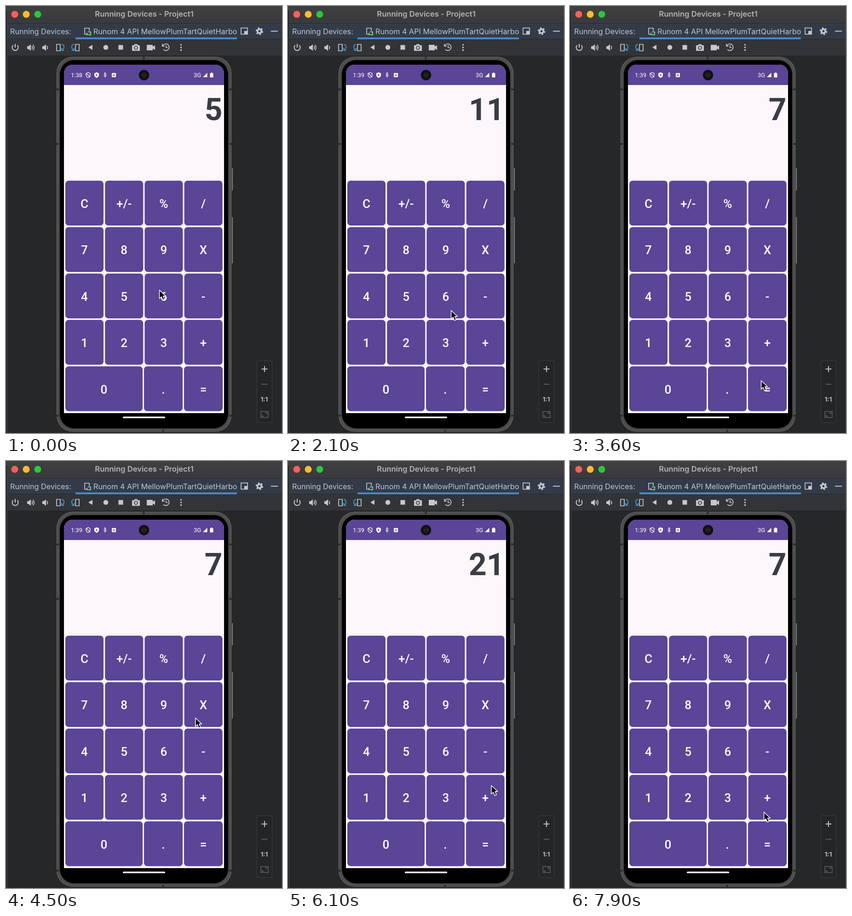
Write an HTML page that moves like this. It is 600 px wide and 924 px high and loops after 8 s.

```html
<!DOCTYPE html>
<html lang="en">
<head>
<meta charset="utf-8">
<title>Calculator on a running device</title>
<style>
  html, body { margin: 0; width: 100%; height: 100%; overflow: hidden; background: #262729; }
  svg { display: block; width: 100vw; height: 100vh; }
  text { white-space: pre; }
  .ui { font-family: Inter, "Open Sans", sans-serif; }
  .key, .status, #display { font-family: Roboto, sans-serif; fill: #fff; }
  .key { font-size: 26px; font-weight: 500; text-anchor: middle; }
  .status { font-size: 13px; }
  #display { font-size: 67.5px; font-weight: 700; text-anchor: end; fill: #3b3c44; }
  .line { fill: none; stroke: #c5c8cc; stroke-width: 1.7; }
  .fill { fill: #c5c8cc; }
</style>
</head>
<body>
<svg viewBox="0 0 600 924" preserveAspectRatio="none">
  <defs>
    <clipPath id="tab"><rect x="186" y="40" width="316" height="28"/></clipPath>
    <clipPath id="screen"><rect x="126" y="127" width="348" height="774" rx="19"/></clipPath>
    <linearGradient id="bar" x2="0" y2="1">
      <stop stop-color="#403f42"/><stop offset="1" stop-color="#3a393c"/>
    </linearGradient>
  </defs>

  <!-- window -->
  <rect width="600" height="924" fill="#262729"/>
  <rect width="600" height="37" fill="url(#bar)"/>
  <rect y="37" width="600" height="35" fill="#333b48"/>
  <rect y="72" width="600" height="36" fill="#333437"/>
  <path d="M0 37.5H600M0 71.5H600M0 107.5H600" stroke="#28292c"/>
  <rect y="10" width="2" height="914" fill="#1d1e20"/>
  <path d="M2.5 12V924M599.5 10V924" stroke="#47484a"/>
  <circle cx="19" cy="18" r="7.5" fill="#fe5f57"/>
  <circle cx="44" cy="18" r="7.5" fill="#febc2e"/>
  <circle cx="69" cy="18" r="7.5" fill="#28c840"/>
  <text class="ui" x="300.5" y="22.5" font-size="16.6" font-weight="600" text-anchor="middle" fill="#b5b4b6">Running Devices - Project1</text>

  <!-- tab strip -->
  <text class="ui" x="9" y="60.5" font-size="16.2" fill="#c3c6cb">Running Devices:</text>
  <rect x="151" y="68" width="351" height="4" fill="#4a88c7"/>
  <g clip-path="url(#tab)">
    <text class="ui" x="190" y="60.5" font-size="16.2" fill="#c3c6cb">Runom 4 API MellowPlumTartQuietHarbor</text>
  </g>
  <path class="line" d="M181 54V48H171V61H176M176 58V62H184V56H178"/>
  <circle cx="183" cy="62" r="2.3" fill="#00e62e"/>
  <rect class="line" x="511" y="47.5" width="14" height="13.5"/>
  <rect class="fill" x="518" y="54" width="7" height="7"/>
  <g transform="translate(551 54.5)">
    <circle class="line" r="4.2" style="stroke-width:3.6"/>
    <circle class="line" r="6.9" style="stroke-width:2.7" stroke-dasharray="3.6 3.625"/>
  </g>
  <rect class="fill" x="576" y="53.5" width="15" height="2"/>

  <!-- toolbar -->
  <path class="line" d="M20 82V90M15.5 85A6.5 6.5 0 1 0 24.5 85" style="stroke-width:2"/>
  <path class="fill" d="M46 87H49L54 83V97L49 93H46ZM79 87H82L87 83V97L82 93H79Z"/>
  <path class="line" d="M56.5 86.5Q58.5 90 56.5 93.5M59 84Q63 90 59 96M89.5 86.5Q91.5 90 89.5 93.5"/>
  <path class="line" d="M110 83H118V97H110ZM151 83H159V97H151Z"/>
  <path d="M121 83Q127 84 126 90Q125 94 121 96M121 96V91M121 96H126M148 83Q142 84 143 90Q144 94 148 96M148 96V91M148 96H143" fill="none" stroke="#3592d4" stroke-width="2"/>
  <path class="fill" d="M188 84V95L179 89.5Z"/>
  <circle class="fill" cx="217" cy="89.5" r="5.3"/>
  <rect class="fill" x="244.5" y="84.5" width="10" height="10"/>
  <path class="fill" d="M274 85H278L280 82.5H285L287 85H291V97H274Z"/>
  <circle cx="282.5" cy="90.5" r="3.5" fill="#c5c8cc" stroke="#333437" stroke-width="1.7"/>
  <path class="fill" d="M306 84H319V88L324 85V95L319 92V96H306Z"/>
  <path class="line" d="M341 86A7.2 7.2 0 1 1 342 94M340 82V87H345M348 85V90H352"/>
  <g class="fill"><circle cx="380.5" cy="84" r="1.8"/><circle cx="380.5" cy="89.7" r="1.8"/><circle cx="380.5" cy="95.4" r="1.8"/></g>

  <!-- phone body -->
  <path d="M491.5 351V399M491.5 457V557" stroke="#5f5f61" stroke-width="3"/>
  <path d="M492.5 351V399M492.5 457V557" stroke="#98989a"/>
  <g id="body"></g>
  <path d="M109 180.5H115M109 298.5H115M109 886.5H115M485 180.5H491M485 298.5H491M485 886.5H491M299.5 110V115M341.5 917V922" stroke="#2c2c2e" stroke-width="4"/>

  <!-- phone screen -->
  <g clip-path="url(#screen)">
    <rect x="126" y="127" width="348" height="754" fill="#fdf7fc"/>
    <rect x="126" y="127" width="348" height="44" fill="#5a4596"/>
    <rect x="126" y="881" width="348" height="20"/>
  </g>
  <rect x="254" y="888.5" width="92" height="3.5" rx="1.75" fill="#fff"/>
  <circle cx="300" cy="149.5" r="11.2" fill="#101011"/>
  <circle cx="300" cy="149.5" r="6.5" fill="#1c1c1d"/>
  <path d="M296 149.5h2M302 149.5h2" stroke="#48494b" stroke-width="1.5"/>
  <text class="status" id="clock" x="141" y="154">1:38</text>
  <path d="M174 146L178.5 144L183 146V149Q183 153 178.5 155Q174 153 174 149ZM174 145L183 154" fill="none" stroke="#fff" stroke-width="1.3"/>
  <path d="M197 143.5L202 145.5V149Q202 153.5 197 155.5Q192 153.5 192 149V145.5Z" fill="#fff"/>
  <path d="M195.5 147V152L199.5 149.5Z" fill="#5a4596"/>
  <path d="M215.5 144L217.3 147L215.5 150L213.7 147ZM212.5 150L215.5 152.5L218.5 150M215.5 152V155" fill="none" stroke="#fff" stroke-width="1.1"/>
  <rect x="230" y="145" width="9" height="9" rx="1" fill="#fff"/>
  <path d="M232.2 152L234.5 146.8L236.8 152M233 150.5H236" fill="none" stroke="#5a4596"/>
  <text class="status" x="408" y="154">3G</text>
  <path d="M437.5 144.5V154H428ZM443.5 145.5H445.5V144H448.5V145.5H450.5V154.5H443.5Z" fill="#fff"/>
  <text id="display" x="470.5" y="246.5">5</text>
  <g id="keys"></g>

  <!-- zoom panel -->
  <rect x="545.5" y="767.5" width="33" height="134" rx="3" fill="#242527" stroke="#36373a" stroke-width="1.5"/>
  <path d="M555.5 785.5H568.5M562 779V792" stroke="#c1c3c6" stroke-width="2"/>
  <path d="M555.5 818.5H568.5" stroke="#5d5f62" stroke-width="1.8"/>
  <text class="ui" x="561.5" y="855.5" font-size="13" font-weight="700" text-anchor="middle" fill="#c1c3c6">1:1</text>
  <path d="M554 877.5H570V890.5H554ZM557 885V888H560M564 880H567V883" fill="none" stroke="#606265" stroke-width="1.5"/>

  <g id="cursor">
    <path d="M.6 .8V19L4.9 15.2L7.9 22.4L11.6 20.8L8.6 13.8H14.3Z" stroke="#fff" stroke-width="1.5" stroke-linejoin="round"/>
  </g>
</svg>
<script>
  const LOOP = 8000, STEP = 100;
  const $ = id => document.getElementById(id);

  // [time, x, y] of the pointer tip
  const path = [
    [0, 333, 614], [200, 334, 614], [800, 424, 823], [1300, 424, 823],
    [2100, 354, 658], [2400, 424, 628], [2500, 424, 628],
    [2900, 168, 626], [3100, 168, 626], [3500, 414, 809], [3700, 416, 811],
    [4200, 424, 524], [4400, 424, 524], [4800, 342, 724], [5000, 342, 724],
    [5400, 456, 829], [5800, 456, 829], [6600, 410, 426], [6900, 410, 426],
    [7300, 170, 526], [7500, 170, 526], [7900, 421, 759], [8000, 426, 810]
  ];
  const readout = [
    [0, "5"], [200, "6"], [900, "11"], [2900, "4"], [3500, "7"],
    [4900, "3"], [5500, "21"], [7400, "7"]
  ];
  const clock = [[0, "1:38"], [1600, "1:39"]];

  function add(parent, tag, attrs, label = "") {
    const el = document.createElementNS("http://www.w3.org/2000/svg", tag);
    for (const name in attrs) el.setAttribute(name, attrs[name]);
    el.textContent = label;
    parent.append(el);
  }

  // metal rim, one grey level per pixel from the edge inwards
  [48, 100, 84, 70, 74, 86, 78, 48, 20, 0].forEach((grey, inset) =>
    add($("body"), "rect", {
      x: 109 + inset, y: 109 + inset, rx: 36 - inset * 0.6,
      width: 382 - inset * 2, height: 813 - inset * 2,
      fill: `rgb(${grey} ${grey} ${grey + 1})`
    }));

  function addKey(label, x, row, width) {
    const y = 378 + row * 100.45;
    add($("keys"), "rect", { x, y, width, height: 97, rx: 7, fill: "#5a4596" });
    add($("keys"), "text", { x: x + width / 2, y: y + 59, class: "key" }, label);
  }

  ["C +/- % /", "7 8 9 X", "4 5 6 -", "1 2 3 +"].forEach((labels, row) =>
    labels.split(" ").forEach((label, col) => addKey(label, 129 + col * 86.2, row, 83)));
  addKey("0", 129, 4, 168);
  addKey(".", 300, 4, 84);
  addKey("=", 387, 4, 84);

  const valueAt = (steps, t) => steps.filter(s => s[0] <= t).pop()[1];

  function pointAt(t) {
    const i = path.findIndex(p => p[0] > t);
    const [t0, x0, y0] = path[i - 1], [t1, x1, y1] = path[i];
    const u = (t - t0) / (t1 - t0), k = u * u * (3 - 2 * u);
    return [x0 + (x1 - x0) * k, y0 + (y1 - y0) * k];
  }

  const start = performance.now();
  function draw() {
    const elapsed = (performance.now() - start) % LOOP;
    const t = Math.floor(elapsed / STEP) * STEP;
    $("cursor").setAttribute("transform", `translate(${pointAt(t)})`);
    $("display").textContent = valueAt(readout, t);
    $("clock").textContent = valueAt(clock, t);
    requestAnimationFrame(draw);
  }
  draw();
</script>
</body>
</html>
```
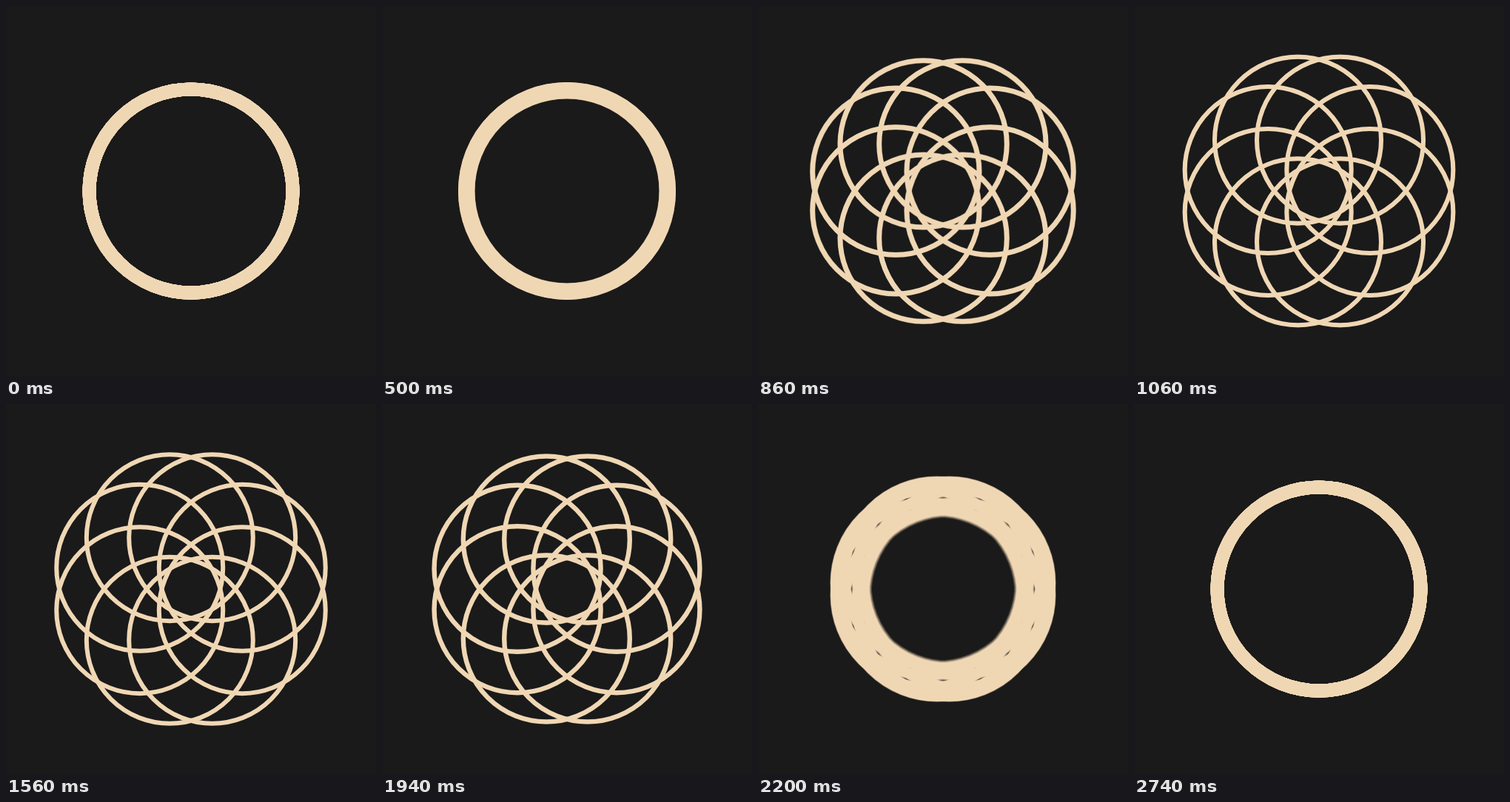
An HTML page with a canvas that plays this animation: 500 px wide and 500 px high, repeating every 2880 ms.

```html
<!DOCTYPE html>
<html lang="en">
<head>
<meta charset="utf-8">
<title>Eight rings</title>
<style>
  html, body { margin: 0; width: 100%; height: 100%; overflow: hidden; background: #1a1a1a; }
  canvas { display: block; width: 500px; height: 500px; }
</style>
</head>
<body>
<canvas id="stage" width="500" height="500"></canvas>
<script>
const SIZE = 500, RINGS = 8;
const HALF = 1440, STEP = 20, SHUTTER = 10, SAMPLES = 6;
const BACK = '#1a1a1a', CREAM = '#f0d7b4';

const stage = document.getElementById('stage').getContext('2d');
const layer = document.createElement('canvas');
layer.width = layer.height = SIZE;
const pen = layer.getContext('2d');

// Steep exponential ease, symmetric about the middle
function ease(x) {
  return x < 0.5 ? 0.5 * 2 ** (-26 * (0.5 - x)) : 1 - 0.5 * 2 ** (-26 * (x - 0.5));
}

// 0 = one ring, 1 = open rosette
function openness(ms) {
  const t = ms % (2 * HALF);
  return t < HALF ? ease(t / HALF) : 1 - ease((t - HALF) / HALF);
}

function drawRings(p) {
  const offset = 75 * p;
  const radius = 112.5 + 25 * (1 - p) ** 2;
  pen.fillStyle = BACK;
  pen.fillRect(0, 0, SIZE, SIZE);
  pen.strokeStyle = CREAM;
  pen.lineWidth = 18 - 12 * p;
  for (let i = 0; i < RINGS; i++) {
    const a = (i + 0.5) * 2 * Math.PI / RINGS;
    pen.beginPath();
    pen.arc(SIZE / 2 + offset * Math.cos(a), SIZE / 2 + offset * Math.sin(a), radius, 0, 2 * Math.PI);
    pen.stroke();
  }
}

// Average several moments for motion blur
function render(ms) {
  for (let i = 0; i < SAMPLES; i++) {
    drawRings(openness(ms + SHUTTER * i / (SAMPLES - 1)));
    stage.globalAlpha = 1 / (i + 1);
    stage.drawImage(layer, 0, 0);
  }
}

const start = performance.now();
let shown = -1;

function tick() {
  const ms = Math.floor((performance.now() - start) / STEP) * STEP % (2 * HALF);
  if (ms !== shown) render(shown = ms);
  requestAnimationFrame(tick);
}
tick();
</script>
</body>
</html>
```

> [Work instructions] Only lines holding the word "none" belong in the answer; copy all of them from the records.

> [Task result]
  .line { fill: none; stroke: #c5c8cc; stroke-width: 1.7; }
<svg viewBox="0 0 600 924" preserveAspectRatio="none">
  <path d="M121 83Q127 84 126 90Q125 94 121 96M121 96V91M121 96H126M148 83Q142 84 143 90Q144 94 148 96M148 96V91M148 96H143" fill="none" stroke="#3592d4" stroke-width="2"/>
  <path d="M174 146L178.5 144L183 146V149Q183 153 178.5 155Q174 153 174 149ZM174 145L183 154" fill="none" stroke="#fff" stroke-width="1.3"/>
  <path d="M215.5 144L217.3 147L215.5 150L213.7 147ZM212.5 150L215.5 152.5L218.5 150M215.5 152V155" fill="none" stroke="#fff" stroke-width="1.1"/>
  <path d="M232.2 152L234.5 146.8L236.8 152M233 150.5H236" fill="none" stroke="#5a4596"/>
  <path d="M554 877.5H570V890.5H554ZM557 885V888H560M564 880H567V883" fill="none" stroke="#606265" stroke-width="1.5"/>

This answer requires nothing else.